East Bay Sanctuary Covenant DACA coordinator Shiori Akimoto said that though people have continuously challenged the Trump administration’s decision to rescind DACA, not many people have questioned the administration’s authority to do so.
“If another president comes in and wants to terminate program, the judge from New York seems to be saying that you have the power to do so,” Akimoto said. “But you have to follow the procedure that’s described under federal law when you’re taking these steps to terminate a program that has been in place for several years.”
Two judges have since struck down the Trump administration’s actions, including U.S. District Judge William H. Alsup, who in January 2018 ruled in the UC lawsuit that the Trump administration’s actions were “capricious.” Alsup issued a nationwide injunction to maintain key components of DACA, including a provision that allows those enrolled in the program to renew their protected status.
The Trump administration appealed the ruling to the Court of Appeals for the Ninth Circuit in San Francisco and took the unusual step of asking the Supreme Court to review the case. The Supreme Court declined to do so Monday, saying that it expected the appeals court to make a decision soon.
“We are pleased the Supreme Court has denied the government’s petition,” UC said in a statement. “It was inappropriate for the Trump administration to short circuit standard appellate procedure and attempt to skip the U.S. Court of Appeals — a precipitous approach that echoes the government’s procedurally improper rescission of DACA at the heart of this case.”

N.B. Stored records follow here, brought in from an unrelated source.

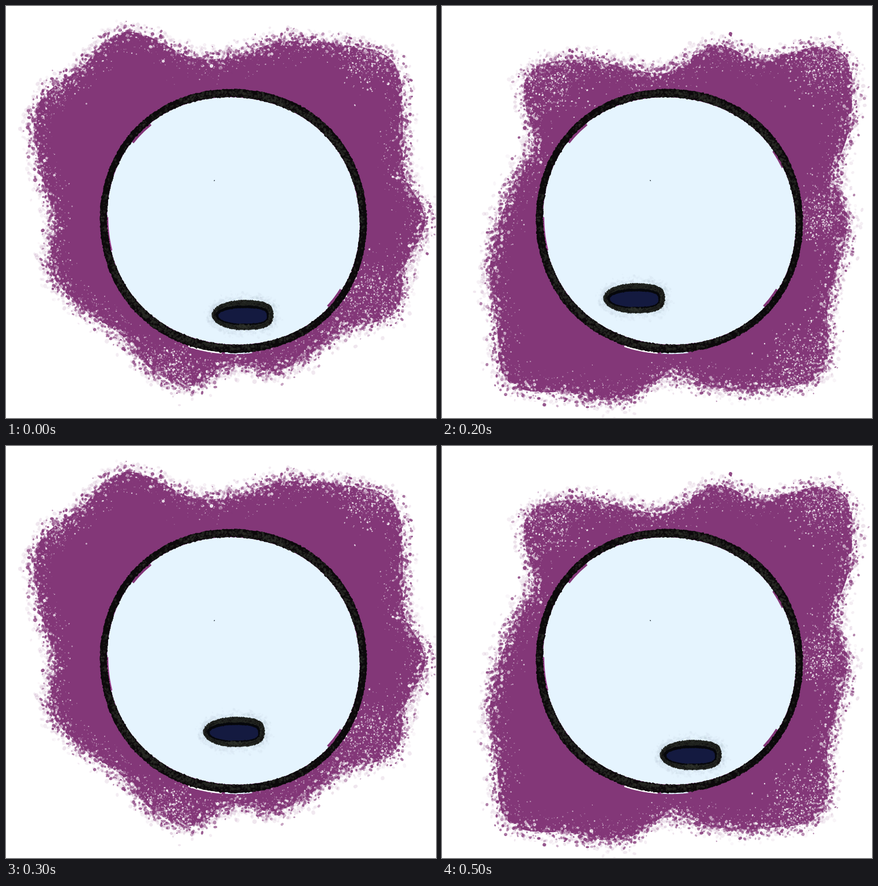
Animation of 745 by 714 pixels, one loop 600 ms. Source, as an HTML page with a canvas:

```html
<!DOCTYPE html>
<html lang="en">
<head>
<meta charset="utf-8">
<title>Talking ball</title>
<style>
html, body { margin: 0; width: 100%; height: 100%; overflow: hidden; background: #fff; }
canvas { display: block; width: 745px; height: 714px; }
</style>
</head>
<body>
<canvas id="stage" width="745" height="714"></canvas>
<script>
const W = 745, H = 714, STEP = 100, TAU = Math.PI * 2, DEG = TAU / 360;
const PURPLE = '#833778', ICE = '#e5f4fe', INK = '#0c090b', OLIVE = '#2b2d27', NAVY = '#141a40';
const CX = 394, CY = 371.5;
const { cos, sin, abs, sign, hypot, floor } = Math;

// reach: cloud radius at equal angles, clockwise from the right
// bare: thinly painted patches as x, y, spread
const scenes = [
  { reach: [332, 307, 320, 267, 267, 271, 248, 297, 293, 278, 303, 328,
            310, 346, 393, 374, 377, 293, 285, 320, 353, 390, 338, 307],
    bare: [[630, 85, 26], [82, 125, 22], [625, 500, 32], [290, 630, 26]] },
  { reach: [298, 311, 325, 333, 260, 272, 286, 305, 317, 325, 357, 314,
            304, 298, 288, 343, 308, 337, 324, 309, 326, 361, 325, 295],
    bare: [[180, 152, 24], [340, 72, 30], [640, 430, 36], [610, 170, 36]] },
  { reach: [308, 303, 316, 373, 336, 299, 268, 322, 345, 395, 345, 322,
            293, 276, 270, 350, 322, 272, 257, 313, 322, 415, 364, 296],
    bare: [[190, 125, 30], [665, 100, 34], [655, 362, 28], [625, 620, 34]] }
];
const mouthShift = [[0, 0], [-45, -4], [-77, -29], [-15, -40], [53, -27], [21, 0]];

function randomFrom(seed) {
  return () => {
    seed = (seed + 0x6D2B79F5) | 0;
    let t = Math.imul(seed ^ (seed >>> 15), 1 | seed);
    t = (t + Math.imul(t ^ (t >>> 7), 61 | t)) ^ t;
    return ((t ^ (t >>> 14)) >>> 0) / 4294967296;
  };
}
let rnd = randomFrom(1);
const range = (a, b) => a + (b - a) * rnd();
const gauss = () => Math.sqrt(-2 * Math.log(1 - rnd())) * cos(TAU * rnd());

function layer() {
  const c = document.createElement('canvas');
  c.width = W;
  c.height = H;
  return c;
}

// Smooth periodic interpolation, u in turns
function spline(values, u) {
  const n = values.length, i = floor(u * n), t = u * n - i;
  const [a, b, c, d] = [-1, 0, 1, 2].map(k => values[(i + k + n) % n]);
  return b + t / 2 * (c - a + t * (2 * a - 5 * b + 4 * c - d + t * (3 * (b - c) + d - a)));
}

// Outlines take an angle and give a point
const cloud = reach => a => {
  const r = spline(reach, a / TAU);
  return [CX + r * cos(a), CY + r * sin(a)];
};

// Hand-drawn ring: bulges towards its diagonals, heavier at upper right and lower left
const weight = a => cos(2 * a + 120 * DEG);
const rim = inset => a => {
  const bulge = 1.008 - .007 * cos(4 * a) + .005 * sin(2 * a) + .004 * sin(a);
  const r = inset * (13.5 + 2 * weight(a));
  return [CX + (231 * bulge - r) * cos(a), CY + (228.5 * bulge - r) * sin(a)];
};

// Oval with a squarer right end
const oval = (x, y, rx, ry) => a => {
  const p = cos(a) > 0 ? .7 : 1;
  const bend = v => sign(v) * abs(v) ** p;
  return [x + rx * bend(cos(a)), y + ry * bend(sin(a))];
};

function sample(outline, count, from = 0, to = 360) {
  return Array.from({ length: count }, (_, i) => outline((from + (to - from) * i / count) * DEG));
}

function trace(path, pts, rough = 0) {
  pts.forEach(([x, y], i) => {
    const px = x + gauss() * rough, py = y + gauss() * rough;
    if (i) path.lineTo(px, py); else path.moveTo(px, py);
  });
  return path;
}

function shape(pts, rough) {
  const path = trace(new Path2D(), pts, rough);
  path.closePath();
  return path;
}

function fill(g, path, color) {
  g.fillStyle = color;
  g.fill(path, 'evenodd');
}

function sliver(g, outline, from, to, width, color) {
  g.strokeStyle = color;
  g.lineWidth = width;
  g.stroke(trace(new Path2D(), sample(outline, 30, from, to)));
}

function dot(g, x, y, r, color, alpha) {
  g.globalAlpha = alpha;
  g.fillStyle = color;
  g.beginPath();
  g.ellipse(x, y, r, r * range(.6, 1), range(0, TAU), 0, TAU);
  g.fill();
  g.globalAlpha = 1;
}

// Scatters dots about an edge; mean and spread are outward distances
function spray(g, pts, mean, spread, size, alpha, color) {
  pts.forEach(([x, y], i) => {
    const [nx, ny] = pts[(i + 1) % pts.length];
    const len = hypot(nx - x, ny - y) || 1, d = mean + gauss() * spread;
    dot(g, x + (ny - y) / len * d, y - (nx - x) / len * d, range(...size), color, range(...alpha));
  });
}

function paintCloud(g, { reach, bare }, seed) {
  rnd = randomFrom(seed);
  const edge = sample(cloud(reach), 1500);
  g.filter = 'blur(.7px)';
  const soft = layer(), s = soft.getContext('2d');
  fill(s, shape(edge), PURPLE);
  spray(s, edge, 0, 7, [1, 3.5], [.4, .9], '#fff');
  spray(s, edge, -16, 12, [.4, 1.4], [.2, .7], '#fff');
  for (const [x, y, spread] of bare)
    for (let i = 0; i < spread * 17; i++)
      dot(s, x + gauss() * spread, y + gauss() * spread, range(.5, 1.8), '#fff', range(.2, .9));
  spray(s, edge, 8, 8, [2, 4], [.04, .14], PURPLE);
  spray(s, edge, -1, 8, [1.5, 3.5], [.4, .9], PURPLE);
  spray(s, edge, -1, 9, [1, 3], [.2, .7], PURPLE);
  g.drawImage(soft, 0, 0);
  g.filter = 'none';
}

function paintBall(g, showsRightSliver) {
  rnd = randomFrom(71);
  const outer = rim(0), inner = rim(1);
  sliver(g, outer, 95, 110, 5, '#fff');
  sliver(g, outer, 82, 94, 4, ICE);
  fill(g, shape(sample(inner, 700)), ICE);
  sliver(g, inner, 166, 182, 4, '#9b3c8c');
  sliver(g, inner, 218, 230, 8, PURPLE);
  sliver(g, inner, 33, 43, 8, PURPLE);
  if (showsRightSliver) sliver(g, inner, -34, -25, 5, PURPLE);

  const ring = shape(sample(outer, 700), .5);
  ring.addPath(shape(sample(inner, 700), .5));
  fill(g, ring, INK);
  g.save();
  g.clip(ring, 'evenodd');
  // Charcoal grain, strongest where the ring is heaviest
  for (let i = 0; i < 3500; i++) {
    const a = range(0, TAU);
    if (rnd() > .4 + .35 * weight(a)) continue;
    const [x, y] = rim(.6 + gauss() * .28)(a);
    dot(g, x, y, range(1, 2.6), OLIVE, range(.3, .8));
  }
  g.restore();
  dot(g, 361, 302.5, 1.1, '#26303a', .9);
}

function paintMouth(g) {
  rnd = randomFrom(93);
  const edge = sample(oval(410, 535.5, 53.5, 26), 300);
  for (let pass = 0; pass < 3; pass++) spray(g, edge, 2, 5, [1, 3], [.03, .06], '#8b94a5');
  const lip = shape(edge, .5);
  fill(g, lip, '#20231f');
  g.save();
  g.clip(lip);
  spray(g, edge, -4, 3, [.6, 2], [.2, .5], '#30342d');
  spray(g, edge, -4, 3, [.6, 2], [.2, .5], INK);
  g.restore();
  fill(g, shape(sample(oval(409, 536, 46, 17), 200), .4), '#06070b');
  fill(g, shape(sample(oval(410, 537, 42, 13.5), 200), .3), NAVY);
  for (let i = 0; i < 30; i++)
    dot(g, 413 + gauss() * 8, 554 + gauss() * 1.6, range(1, 2.4), '#30332d', .6);
}

const backdrops = scenes.map((scene, i) => {
  const c = layer(), g = c.getContext('2d');
  g.fillStyle = '#fff';
  g.fillRect(0, 0, W, H);
  paintCloud(g, scene, 11 + i);
  paintBall(g, i > 0);
  return c;
});
const mouth = layer();
paintMouth(mouth.getContext('2d'));

const view = document.getElementById('stage').getContext('2d');

function draw(time) {
  const pose = floor(time / STEP) % mouthShift.length;
  view.drawImage(backdrops[pose % backdrops.length], 0, 0);
  view.drawImage(mouth, ...mouthShift[pose]);
}

function tick() {
  draw(performance.now());
  requestAnimationFrame(tick);
}
tick();
</script>
</body>
</html>
```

In ending DACA, the Trump administration allowed a six-month lag period before phasing out the program. If not for Alsup’s ruling, DACA would have expired March 5.
Though the Supreme Court’s ruling temporarily protects current DACA recipients from deportation by allowing the lower court ruling to stand, it also reduces the amount of pressure on Congress to find a more permanent legislative solution.
“Dreamers (are) just being used as a bargaining chip,” Woo said. “A lot of bipartisan acts are, ‘We’ll give people who currently have DACA a pathway to citizenship, but we’ll only do that if we get more money to build the wall.’ They’re basically asking immigrant communities to sell one another out.”
The UC will finish case briefings by May 1, but the date for oral arguments has yet to be set by the Court of Appeals for the Ninth Circuit, according to UC spokesperson Stephanie Beechem.
“Now that the administration’s extraordinary maneuver has been rightfully rejected, we look forward to defending U.S. District Judge Alsup’s injunction in the Court of Appeals,” UC said in a statement.